= What to work on =
Read the data below. Then repeat all of it exactly.

BEGIN

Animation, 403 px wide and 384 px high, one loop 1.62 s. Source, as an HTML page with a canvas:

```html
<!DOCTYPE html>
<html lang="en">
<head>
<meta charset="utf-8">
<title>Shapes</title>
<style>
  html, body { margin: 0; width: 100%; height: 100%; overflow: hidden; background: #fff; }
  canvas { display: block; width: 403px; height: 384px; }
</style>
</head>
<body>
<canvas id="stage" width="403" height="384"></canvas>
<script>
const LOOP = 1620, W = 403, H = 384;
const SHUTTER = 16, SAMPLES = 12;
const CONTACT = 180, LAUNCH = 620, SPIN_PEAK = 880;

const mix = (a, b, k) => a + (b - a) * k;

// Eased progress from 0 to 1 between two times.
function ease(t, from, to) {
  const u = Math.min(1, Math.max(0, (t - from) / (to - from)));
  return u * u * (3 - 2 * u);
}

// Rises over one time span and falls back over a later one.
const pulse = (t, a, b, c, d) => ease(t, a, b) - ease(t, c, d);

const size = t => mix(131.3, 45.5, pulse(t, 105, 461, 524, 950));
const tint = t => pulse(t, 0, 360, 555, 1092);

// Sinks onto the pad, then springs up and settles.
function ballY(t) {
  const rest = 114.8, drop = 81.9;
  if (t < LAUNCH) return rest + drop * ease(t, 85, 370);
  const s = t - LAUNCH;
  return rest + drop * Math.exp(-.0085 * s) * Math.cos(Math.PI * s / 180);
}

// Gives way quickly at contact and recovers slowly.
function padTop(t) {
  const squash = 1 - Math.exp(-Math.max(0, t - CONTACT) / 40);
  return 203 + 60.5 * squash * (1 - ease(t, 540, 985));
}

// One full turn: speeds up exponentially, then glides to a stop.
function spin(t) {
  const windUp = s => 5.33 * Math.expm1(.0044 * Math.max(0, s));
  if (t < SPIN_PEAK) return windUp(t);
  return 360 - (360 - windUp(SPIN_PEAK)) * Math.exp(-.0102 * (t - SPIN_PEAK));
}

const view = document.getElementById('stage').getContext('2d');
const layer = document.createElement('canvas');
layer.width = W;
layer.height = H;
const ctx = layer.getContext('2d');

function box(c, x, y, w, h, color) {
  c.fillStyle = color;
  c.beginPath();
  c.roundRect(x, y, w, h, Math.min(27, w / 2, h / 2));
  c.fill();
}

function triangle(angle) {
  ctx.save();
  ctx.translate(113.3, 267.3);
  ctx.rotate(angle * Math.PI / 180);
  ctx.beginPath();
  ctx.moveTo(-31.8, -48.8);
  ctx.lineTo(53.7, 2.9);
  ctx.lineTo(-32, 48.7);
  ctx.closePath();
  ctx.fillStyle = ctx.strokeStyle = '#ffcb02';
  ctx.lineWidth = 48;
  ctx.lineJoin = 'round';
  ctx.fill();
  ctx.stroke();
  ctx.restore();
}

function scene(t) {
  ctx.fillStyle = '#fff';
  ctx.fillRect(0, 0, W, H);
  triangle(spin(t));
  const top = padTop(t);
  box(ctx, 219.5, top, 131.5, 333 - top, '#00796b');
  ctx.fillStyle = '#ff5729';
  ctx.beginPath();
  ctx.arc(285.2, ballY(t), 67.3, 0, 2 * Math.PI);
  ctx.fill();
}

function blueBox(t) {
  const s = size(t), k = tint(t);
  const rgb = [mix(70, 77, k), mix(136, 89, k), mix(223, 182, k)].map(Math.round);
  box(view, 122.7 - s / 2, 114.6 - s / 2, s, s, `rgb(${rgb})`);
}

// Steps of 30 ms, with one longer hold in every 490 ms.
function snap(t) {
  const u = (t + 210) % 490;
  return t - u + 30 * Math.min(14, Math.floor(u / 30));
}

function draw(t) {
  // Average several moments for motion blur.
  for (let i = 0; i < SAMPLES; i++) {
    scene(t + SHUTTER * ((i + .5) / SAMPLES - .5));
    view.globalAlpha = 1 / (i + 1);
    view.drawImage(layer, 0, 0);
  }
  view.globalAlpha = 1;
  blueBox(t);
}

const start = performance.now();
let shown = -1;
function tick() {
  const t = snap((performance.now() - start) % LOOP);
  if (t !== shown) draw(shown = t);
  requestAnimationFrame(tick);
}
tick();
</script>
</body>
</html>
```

END

= Result =
Animation, 403 px wide and 384 px high, one loop 1.62 s. Source, as an HTML page with a canvas:

```html
<!DOCTYPE html>
<html lang="en">
<head>
<meta charset="utf-8">
<title>Shapes</title>
<style>
  html, body { margin: 0; width: 100%; height: 100%; overflow: hidden; background: #fff; }
  canvas { display: block; width: 403px; height: 384px; }
</style>
</head>
<body>
<canvas id="stage" width="403" height="384"></canvas>
<script>
const LOOP = 1620, W = 403, H = 384;
const SHUTTER = 16, SAMPLES = 12;
const CONTACT = 180, LAUNCH = 620, SPIN_PEAK = 880;

const mix = (a, b, k) => a + (b - a) * k;

// Eased progress from 0 to 1 between two times.
function ease(t, from, to) {
  const u = Math.min(1, Math.max(0, (t - from) / (to - from)));
  return u * u * (3 - 2 * u);
}

// Rises over one time span and falls back over a later one.
const pulse = (t, a, b, c, d) => ease(t, a, b) - ease(t, c, d);

const size = t => mix(131.3, 45.5, pulse(t, 105, 461, 524, 950));
const tint = t => pulse(t, 0, 360, 555, 1092);

// Sinks onto the pad, then springs up and settles.
function ballY(t) {
  const rest = 114.8, drop = 81.9;
  if (t < LAUNCH) return rest + drop * ease(t, 85, 370);
  const s = t - LAUNCH;
  return rest + drop * Math.exp(-.0085 * s) * Math.cos(Math.PI * s / 180);
}

// Gives way quickly at contact and recovers slowly.
function padTop(t) {
  const squash = 1 - Math.exp(-Math.max(0, t - CONTACT) / 40);
  return 203 + 60.5 * squash * (1 - ease(t, 540, 985));
}

// One full turn: speeds up exponentially, then glides to a stop.
function spin(t) {
  const windUp = s => 5.33 * Math.expm1(.0044 * Math.max(0, s));
  if (t < SPIN_PEAK) return windUp(t);
  return 360 - (360 - windUp(SPIN_PEAK)) * Math.exp(-.0102 * (t - SPIN_PEAK));
}

const view = document.getElementById('stage').getContext('2d');
const layer = document.createElement('canvas');
layer.width = W;
layer.height = H;
const ctx = layer.getContext('2d');

function box(c, x, y, w, h, color) {
  c.fillStyle = color;
  c.beginPath();
  c.roundRect(x, y, w, h, Math.min(27, w / 2, h / 2));
  c.fill();
}

function triangle(angle) {
  ctx.save();
  ctx.translate(113.3, 267.3);
  ctx.rotate(angle * Math.PI / 180);
  ctx.beginPath();
  ctx.moveTo(-31.8, -48.8);
  ctx.lineTo(53.7, 2.9);
  ctx.lineTo(-32, 48.7);
  ctx.closePath();
  ctx.fillStyle = ctx.strokeStyle = '#ffcb02';
  ctx.lineWidth = 48;
  ctx.lineJoin = 'round';
  ctx.fill();
  ctx.stroke();
  ctx.restore();
}

function scene(t) {
  ctx.fillStyle = '#fff';
  ctx.fillRect(0, 0, W, H);
  triangle(spin(t));
  const top = padTop(t);
  box(ctx, 219.5, top, 131.5, 333 - top, '#00796b');
  ctx.fillStyle = '#ff5729';
  ctx.beginPath();
  ctx.arc(285.2, ballY(t), 67.3, 0, 2 * Math.PI);
  ctx.fill();
}

function blueBox(t) {
  const s = size(t), k = tint(t);
  const rgb = [mix(70, 77, k), mix(136, 89, k), mix(223, 182, k)].map(Math.round);
  box(view, 122.7 - s / 2, 114.6 - s / 2, s, s, `rgb(${rgb})`);
}

// Steps of 30 ms, with one longer hold in every 490 ms.
function snap(t) {
  const u = (t + 210) % 490;
  return t - u + 30 * Math.min(14, Math.floor(u / 30));
}

function draw(t) {
  // Average several moments for motion blur.
  for (let i = 0; i < SAMPLES; i++) {
    scene(t + SHUTTER * ((i + .5) / SAMPLES - .5));
    view.globalAlpha = 1 / (i + 1);
    view.drawImage(layer, 0, 0);
  }
  view.globalAlpha = 1;
  blueBox(t);
}

const start = performance.now();
let shown = -1;
function tick() {
  const t = snap((performance.now() - start) % LOOP);
  if (t !== shown) draw(shown = t);
  requestAnimationFrame(tick);
}
tick();
</script>
</body>
</html>
```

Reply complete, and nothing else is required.